This episode was produced and edited by Liz McDaniel in the Center for Ethics. Music: “While We Walk (2004)” by Antony Raijekov via Free Music Archive, licensed under a Attribution-NonCommercial-ShareAlike License. Full transcript available.
About: No Easy Answers in Bioethics is a podcast series from the Center for Ethics and Humanities in the Life Sciences in the Michigan State University College of Human Medicine. Each month Center for Ethics faculty and their collaborators discuss their ongoing work and research across many areas of bioethics—clinical ethics, evidence-based medicine, health policy, medical education, neuroethics, shared decision-making, and more. Episodes are hosted by H-Net: Humanities and Social Sciences Online.

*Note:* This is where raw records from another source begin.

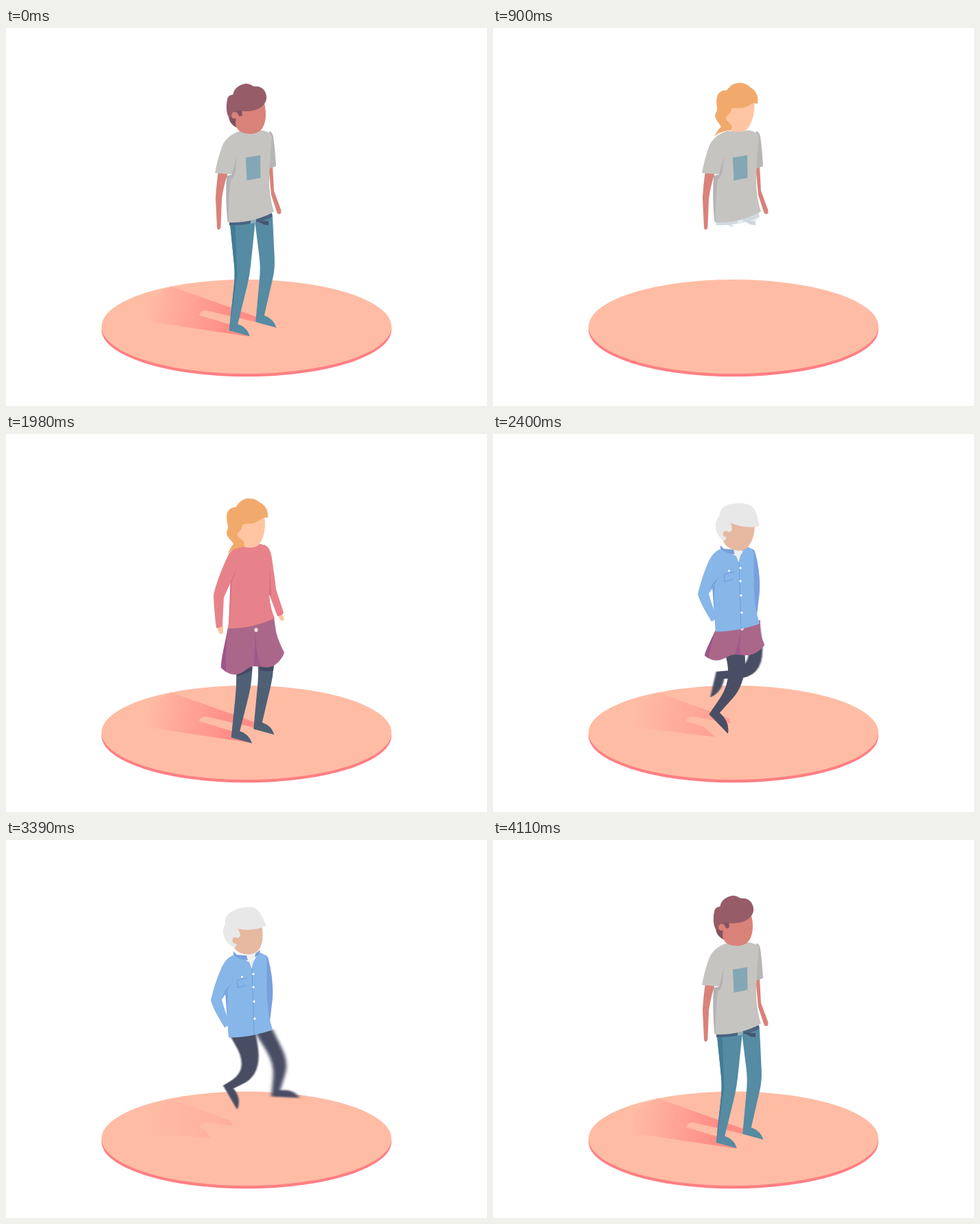
These frames come from a looping animation (700x550 px, 4.56 s). An HTML page:

```html
<!DOCTYPE html>
<html lang="en">
<head>
<meta charset="utf-8">
<title>Wardrobe change</title>
<style>
  html, body { margin: 0; width: 100%; height: 100%; overflow: hidden; background: #fff; }
  svg { display: block; width: 100vw; height: 100vh; }
</style>
</head>
<body>
<svg viewBox="0 0 700 550" xmlns="http://www.w3.org/2000/svg">
  <defs>
    <linearGradient id="fade" gradientUnits="userSpaceOnUse" x1="204" y1="400" x2="325" y2="418">
      <stop offset="0" stop-color="#ff8d86" stop-opacity="0"/>
      <stop offset="1" stop-color="#ff8d86"/>
    </linearGradient>
    <linearGradient id="fold" gradientUnits="userSpaceOnUse" x1="361" y1="0" x2="374" y2="0">
      <stop offset="0" stop-color="#9c5688"/>
      <stop offset="1" stop-color="#9c5688" stop-opacity=".3"/>
    </linearGradient>
    <filter id="blurNear" filterUnits="userSpaceOnUse" x="0" y="0" width="700" height="550"><feGaussianBlur/></filter>
    <filter id="blurFar" filterUnits="userSpaceOnUse" x="0" y="0" width="700" height="550"><feGaussianBlur/></filter>
    <filter id="blurTorso" filterUnits="userSpaceOnUse" x="0" y="0" width="700" height="550"><feGaussianBlur/></filter>
  </defs>

  <ellipse cx="350" cy="438.8" rx="211" ry="68.5" fill="#ff7f83"/>
  <ellipse cx="350" cy="434.5" rx="211" ry="68.5" fill="#ffbca4"/>
  <path id="shadow" fill="url(#fade)"/>

  <g id="legs">
    <path id="far"/>
    <g id="nearLeg">
      <path id="near"/>
      <path id="seam" fill="#437c97"/>
    </g>
    <g id="belt">
      <path d="M325,282 C345,283 370,277 387,269 L388,275 C372,282 345,288 325,287Z" fill="#4b6480"/>
      <path d="M356,280 L364,278 L364,283 L356,285Z" fill="#8fb0bd"/>
      <path d="M364,280 L382,281 L382,287 L375,286Z" fill="#455672"/>
    </g>
  </g>

  <g id="skirt">
    <g id="hem" fill="#3f4b63">
      <path d="M335,342 L358,336 L358,344 C350,347 346,351 336,352Z"/>
      <path d="M369,336 L390,334 L389,344 Q380,347 369,343Z"/>
    </g>
    <path d="M323,281 C345,283 372,277 390,267 L393,288 Q397,303 405,318 C402,328 392,338 384,339 C376,341 368,337 360,338 C350,339 345,350 333,350 C325,350 318,345 313,340 C313,325 319,305 323,281Z" fill="#ab678a"/>
    <path d="M323,283 Q319,310 320,346 L313,340 C313,325 319,305 323,283Z" fill="#9c5688"/>
    <path d="M363,288 L361,338 L373,339 C365,328 364,305 363,288Z" fill="url(#fold)"/>
    <ellipse cx="364" cy="285" rx="2.6" ry="3.1" fill="#f1dfdc"/>
  </g>

  <g id="torso0">
    <g fill="#d9827a">
      <path d="M309,208 L323,210 C318,226 315,240 314,250 L312.500,289 C312,295 307,295 307,289 L305,247 C306,233 307,222 309,208Z"/>
      <path d="M382,200 L388,200 L390,237 L400,264 C402,272 397,272 394.500,269 L386,243Z"/>
    </g>
    <path d="M383,150 Q388,152 389,158 C391,172 392,185 393,201 L382,205Z" fill="#b8b5b6"/>
    <path d="M321,215 L335,212 L328,283 L322.500,282 Q319,250 321,215Z" fill="#b3b2b5"/>
    <path d="M340,150 C326,155 318,163 314.500,172 Q308,190 304,211 L329,213 L327,220 Q323,250 324,283 C347,284 372,278 390,267 Q384,250 383,225 Q383,200 387,158 Q385,151 373,149Z" fill="#c6c4c0"/>
    <path d="M336,186 L334,208 L330,219 L326,219 L329,213Z" fill="#b3b2b5"/>
    <path d="M349,188.500 L370,185 L370.500,218 L350.500,222Z" fill="#83a7b4"/>
  </g>

  <g id="torso1">
    <path d="M346,163 Q332,166 330,182 L326.500,216 Q327,250 323,283 C347,283 372,277 391,268 Q384,252 383,233 L387,182 Q383,162 370,160Z" fill="#e8828a"/>
    <g id="armR">
      <path d="M396,263 L402,260 L405,269 Q402,275 398,269Z" fill="#ffc4a0"/>
      <path d="M375,161 Q385,164 387,182 Q390,200 393,226 L404,260 Q401,265 395,265 L383,233Z" fill="#e8828a"/>
      <path d="M384,193 L386,236 L383,234Z" fill="#d27080"/>
    </g>
    <g id="armL">
      <path d="M307,280 L316,278 L316,289 Q312,294 309,288Z" fill="#ffc4a0"/>
      <path d="M346,163 C334,165 328,169 324,175 C314,196 306,216 302,235 Q303,260 306,282 Q311,283 315,279 L317,238 L338,191Z" fill="#e8828a"/>
    </g>
    <path d="M338,191 L328,217 Q328,250 324,280 L326.500,216Z" fill="#d27080"/>
  </g>

  <g id="torso2">
    <path d="M376,167 Q381,168 382,174 C387,193 389,212 388,230 L384,264 L376,260Z" fill="#78a0dc"/>
    <path d="M319,222 L331,205 L331,287 L324,286Z" fill="#78a0dc"/>
    <path d="M326,269 Q332,270 332,278 Q328,281 323,273Z" fill="#dfa992"/>
    <path d="M335,167 C324,168 318,177 314,185 Q304,207 298,233 C303,250 312,262 318,273 L327,268 Q318,249 314,232 L323,219 Q321,250 324,287.500 C346,288 372,282 388,276 L384,262 Q378,235 380,174 Q377,164 368,164 L358,180Z" fill="#87b6e9"/>
    <path d="M330,206 L314,232 L319,219Z" fill="#78a0dc"/>
    <path d="M350,167 L363,165 L357.500,187Z" fill="#f0f0f2"/>
    <path d="M331,162 L336,167 L350,168 L352,175 Q338,174 331,167Z M370,160 L369,166 L362,171 L363,165Z" fill="#78a0dc"/>
    <path d="M358,187 L361,283 M336.500,204 L337,215 L350,211 M336.500,204 L351,201" fill="none" stroke="#6e9bdc"/>
    <g fill="#fff">
      <circle cx="360" cy="195" r="1.700"/><circle cx="360" cy="214" r="1.700"/>
      <circle cx="361" cy="235" r="1.700"/><circle cx="362" cy="260" r="1.700"/>
      <circle cx="343.500" cy="199" r="1.500"/>
    </g>
  </g>

  <g id="head0">
    <path d="M336,145 C328,141 324,136 324,126 L330,112 L345,118 L344,127 L337,132Z" fill="#84505e"/>
    <path d="M336,118 L376,110 C379,122 379,135 374,144 C370,152 362,154 355,154 C343,154 335,149 334,139Z" fill="#d9827a"/>
    <ellipse cx="332.500" cy="127" rx="4.500" ry="5" fill="#d9827a"/>
    <path d="M324,130 C319,120 321,106 323,101 C326,96 330,98 331,96 C331,88 342,81 350,81 C356,81 358,85 363,85 C372,84 378,91 379,99 C380,108 374,114 368,117 C360,121 352,122 343,121 L336,121 C330,121 328,124 328,130Z" fill="#965d68"/>
    <path d="M335,121 L343,120 L344,127 L340,129Z" fill="#84505e"/>
  </g>

  <g id="head1">
    <path d="M342,130 C355,130 366,122 376,119 C378,132 377,145 372,155 C368,165 358,167 346,164 C345,158 340,152 337,146Z" fill="#ffc5a3"/>
    <path d="M323,175 C325,168 328,163 331,160 C327,153 321,150 321,144 C321,139 325,138 322,130 C321,122 320,115 325,110 C329,106 333,107 335,106 C340,97 348,93 356,94 C362,94 366,97 370,100 C377,104 382,110 381,122 C372,120 372,126 360,130 C354,131 348,130 344,132 C344,140 338,142 337,146 C338,152 345,153 347,159 L346,164 C338,165 328,168 323,175Z" fill="#f1aa6b"/>
  </g>

  <g id="head2">
    <path d="M335,126 L372,124 C375,138 374,152 367,161 C359,169 341,169 332,157Z" fill="#e7b8a0"/>
    <path d="M333,157 C322,152 317,143 316,134 C316,128 318,125 319,122 C317,112 325,104 335,101 C345,97 357,96 364,100 C370,104 376,117 379,125 C365,131 350,132 337,129 Q341,134 341,140 L337,143 L331,147 L336,152Z" fill="#e8e8e8"/>
    <ellipse cx="333.500" cy="146" rx="4" ry="4.500" fill="#e7b8a0"/>
  </g>
</svg>

<script>
const LOOP = 4560;
const STEP = 660; // one full run cycle, ms

const $ = id => document.getElementById(id);
const put = (id, name, value) => $(id).setAttribute(name, value);
const mix = (a, b, f) => a + (b - a) * f;
const mixAll = (a, b, f) => a.map((v, i) => mix(v, b[i], f));
const shift = (p, x, y) => [p[0] + x, p[1] + y];
const clamp = v => Math.max(0, Math.min(1, v));
const fmt = (...pts) => pts.map(p => p[0].toFixed(2) + ',' + p[1].toFixed(2)).join(' ');

// Smooth step from 0 to 1, and a rise followed by a fall
function ease(t, from, to) {
  const f = clamp((t - from) / (to - from));
  return f * f * (3 - 2 * f);
}
const bump = (t, a, b, c, d) => ease(t, a, b) * (1 - ease(t, c, d));

// How much of outfit n shows when the cycle of three stands at state
const weight = (state, n) => clamp(1 - Math.min(Math.abs(state - n), Math.abs(state - n - 3)));

const TROUSERS = {
  fill: [85, 139, 163],
  near: { hip: [344.5, 283], half: [18.5], knee: [344, 360], ankle: [331, 435.5] },
  far: { hip: [375, 278], half: [13], knee: [381, 349], ankle: [369.5, 423] }
};
const TIGHTS = {
  fill: [79, 96, 117],
  near: { hip: [348, 300], half: [14], knee: [346, 367], ankle: [334, 437] },
  far: { hip: [378, 295], half: [14], knee: [378, 352], ankle: [366.5, 424.5] }
};
const LEGWEAR = [TROUSERS, TIGHTS, { ...TROUSERS, fill: [74, 78, 100] }];

// Thigh, shin and foot swing as three lagging waves
const wave = (phase, mean, size, lag) => mean + size * Math.cos(2 * Math.PI * phase - lag * Math.PI / 180);
const swing = phase => [wave(phase, -16, 20, 151), wave(phase, 40, 50, 176), wave(phase, 34, 80, 167)];

function turn(p, from, to, deg, size) {
  const r = deg * Math.PI / 180, x = (p[0] - from[0]) * size, y = (p[1] - from[1]) * size;
  return [to[0] + x * Math.cos(r) - y * Math.sin(r), to[1] + x * Math.sin(r) + y * Math.cos(r)];
}

// Bends a leg at its joints; returns the outline and the seam
function bend({ hip, half: [w], knee, ankle }, [thigh, shin, foot], len, stride) {
  const thick = Math.min(1, len * 3);
  const k = turn(knee, hip, hip, thigh, len);
  const a = turn(ankle, knee, k, shin, len * (1 - .2 * stride));
  const hl = shift(hip, -w, w * .1), hr = shift(hip, w, -w * .2);
  const [kl, kr] = [-1, 1].map(s => turn([s * 10.5, s], [0, 0], k, (thigh + shin) / 2, thick));
  const [al, ar] = [-1, 1].map(s => turn([s * 6.3, s * -4.7], [0, 0], a, shin, thick));
  const [instep, toe] = [[20, 0], [24, 13]].map(p => turn(p, [0, 0], a, foot, thick * (1 + .3 * stride)));
  const round = .2 + .5 * clamp(Math.abs(shin - thigh) / 60);
  const side = (p, q, r) => `L${fmt(mixAll(q, p, round))} Q${fmt(q, mixAll(q, r, round))} L${fmt(r)}`;
  return [
    `M${fmt(hr)} ${side(hr, kr, ar)} Q${fmt(instep, toe)} L${fmt(al)} ${side(al, kl, hl)}Z`,
    `M${fmt(hl, mixAll(hl, hr, .2), mixAll(kl, kr, .14), al)} ${side(al, kl, hl)}Z`
  ];
}

function blur(id, target, x, y) {
  if (x + y > .15) {
    $(id).firstChild.setAttribute('stdDeviation', x.toFixed(2) + ' ' + y.toFixed(2));
    put(target, 'filter', `url(#${id})`);
  } else $(target).removeAttribute('filter');
}

function show(id, opacity) {
  put(id, 'opacity', opacity.toFixed(3));
  put(id, 'display', opacity > .005 ? 'inline' : 'none');
}

function drawLegs(t) {
  const state = ease(t, 900, 930) + ease(t, 2130, 2310) + ease(t, 3450, 3600);
  const from = LEGWEAR[Math.floor(state) % 3], to = LEGWEAR[Math.floor(state + 1) % 3], f = state % 1;
  const len = 1 - .95 * bump(t, 300, 900, 960, 1420) - .25 * bump(t, 3150, 3390, 3480, 3720);
  const stride = bump(t, 300, 480, 900, 1290) + bump(t, 2070, 2250, 2430, 2580) + bump(t, 3150, 3300, 3510, 3720);
  const lean = 6 * bump(t, 1170, 1350, 1350, 1590);
  const phase = .2 + (t - 2400) / STEP;

  const leg = (side, ph) => {
    const shape = {};
    for (const part in from[side]) shape[part] = mixAll(from[side][part], to[side][part], f);
    return bend(shape, swing(ph).map(deg => lean + stride * deg), len, stride);
  };
  const [near, seam] = leg('near', phase), [far] = leg('far', phase + .4);
  const fill = `rgb(${mixAll(from.fill, to.fill, f).map(Math.round)})`;
  put('near', 'd', near);
  put('near', 'fill', fill);
  put('far', 'd', far);
  put('far', 'fill', fill);
  put('seam', 'd', seam);
  show('seam', weight(state, 0));
  show('belt', weight(state, 0));
  show('hem', 1 - Math.max(stride, lean / 6));
  show('legs', 1 - bump(t, 840, 930, 960, 1020));
  const speed = stride * Math.min(3, .8 + 8 * (1 - len));
  blur('blurNear', 'nearLeg', speed * .35, speed * .25);
  blur('blurFar', 'far', speed, speed * .3);
}

function drawShadow(t) {
  const k = 1 - bump(t, 300, 780, 1050, 1500) - .4 * bump(t, 1980, 2280, 2430, 2580)
    - .73 * bump(t, 3150, 3390, 3480, 3720);
  const s = clamp((1 - k) * 1.3);
  const upA = mixAll([364, 420], [325, 408], s), upB = mixAll([365, 428], [327, 415], s);
  const lowA = mixAll([328, 432], [287, 421], s), lowB = mixAll([354, 449], [295, 433], s);
  put('shadow', 'd', `M240,376 L${fmt(upA)} Q${fmt(shift(mixAll(upA, upB, .5), 2, 1), upB)}
    L291,411 Q283,411 281,418 L${fmt(lowA, lowB)} L208,427 L195,400Z`);
  show('shadow', k);
}

function drawTorso(t) {
  const state = ease(t, 1230, 1440) + ease(t, 2100, 2340) + ease(t, 3660, 3930);
  for (let n = 0; n < 3; n++) {
    const w = weight(state, n), gone = 1 - w;
    put('torso' + n, 'transform',
      `translate(357 283) skewX(${-16 * gone}) scale(${1 - .4 * gone} ${w}) translate(-357 -283)`);
    show('torso' + n, clamp(w * 5));
  }
  const tuck = 1 - weight(state, 1);
  put('armL', 'transform', `rotate(${-24 * tuck} 335 172)`);
  put('armR', 'transform', `rotate(${24 * tuck} 380 170)`);
  blur('blurTorso', 'torso1', clamp(tuck * 2.5) * .6, clamp(tuck * 2.5) * 1.8);
}

function drawSkirt(t) {
  const on = bump(t, 960, 1290, 2250, 2520), off = 1 - on;
  put('skirt', 'transform',
    `translate(357 280) skewX(${-20 * off}) scale(${1 - .15 * off} ${1 - .5 * off}) translate(-357 -280)`);
  show('skirt', clamp(on * 3));
}

function drawHead(t) {
  const state = ease(t, 600, 690) + ease(t, 2130, 2220) + ease(t, 3780, 3870);
  const tilt = 5 * bump(t, 660, 840, 900, 1200) + 12 * bump(t, 2160, 2340, 2400, 2520)
    + 5 * bump(t, 3810, 3900, 3900, 4080);
  const floating = 1 - bump(t, 1350, 1560, 2040, 2160);
  const lift = [0, -12 * floating - .5 * tilt, .25 * tilt];
  lift.forEach((dy, n) => {
    put('head' + n, 'transform', `translate(${.68 * tilt} ${dy}) rotate(${tilt} 350 130)`);
    show('head' + n, weight(state, n));
  });
}

function render(t) {
  for (const draw of [drawShadow, drawLegs, drawSkirt, drawTorso, drawHead]) draw(t);
}

const start = performance.now();
function frame() {
  render((performance.now() - start) % LOOP);
  requestAnimationFrame(frame);
}
frame();
</script>
</body>
</html>
```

Center Assistant Professor Dr. Devan Stahl has a new book available from Cascade Books, Imaging and Imagining Illness: Becoming Whole in a Broken Body. Edited by Dr. Stahl with a foreword from Rosemarie Garland-Thomson, the collection of essays draws from the disciplines of medical humanities, literature, visual culture, philosophy, and theology.
From Dr. Stahl:
Imaging and Imagining Illness explores the effects of imaging technologies on patients’ body image and self-understanding as well as the ways they influence our cultural understandings of illness. The project began as a collaboration between my sister Darian Goldin Stahl and myself. After I was diagnosed with multiple sclerosis, I shared my stories of living with MS as well as my MRIs with Darian. As a print artist, Darian began using my scans in her artwork as a way to give a more complete picture of what it is like to live with illness. Darian’s art had a profound effect on how I saw myself and inspired me to open our collaboration to others. We invited four other scholars to build on our work from their unique disciplines and shed light on the meaning of illness and the impact medical imaging can have on our cultural imagination. Drs. Therese Jones and Kirsten Ostherr offer reflections from their disciplines of medical humanities and visual culture and media studies. Having read all of the previous chapters, Drs. Ellen T. Armour and Jeff P. Bishop build on previous insights and add reflections from theology and philosophy. By engaging illness through multiple disciplines, the book represents the many ways we can understand and represent illness.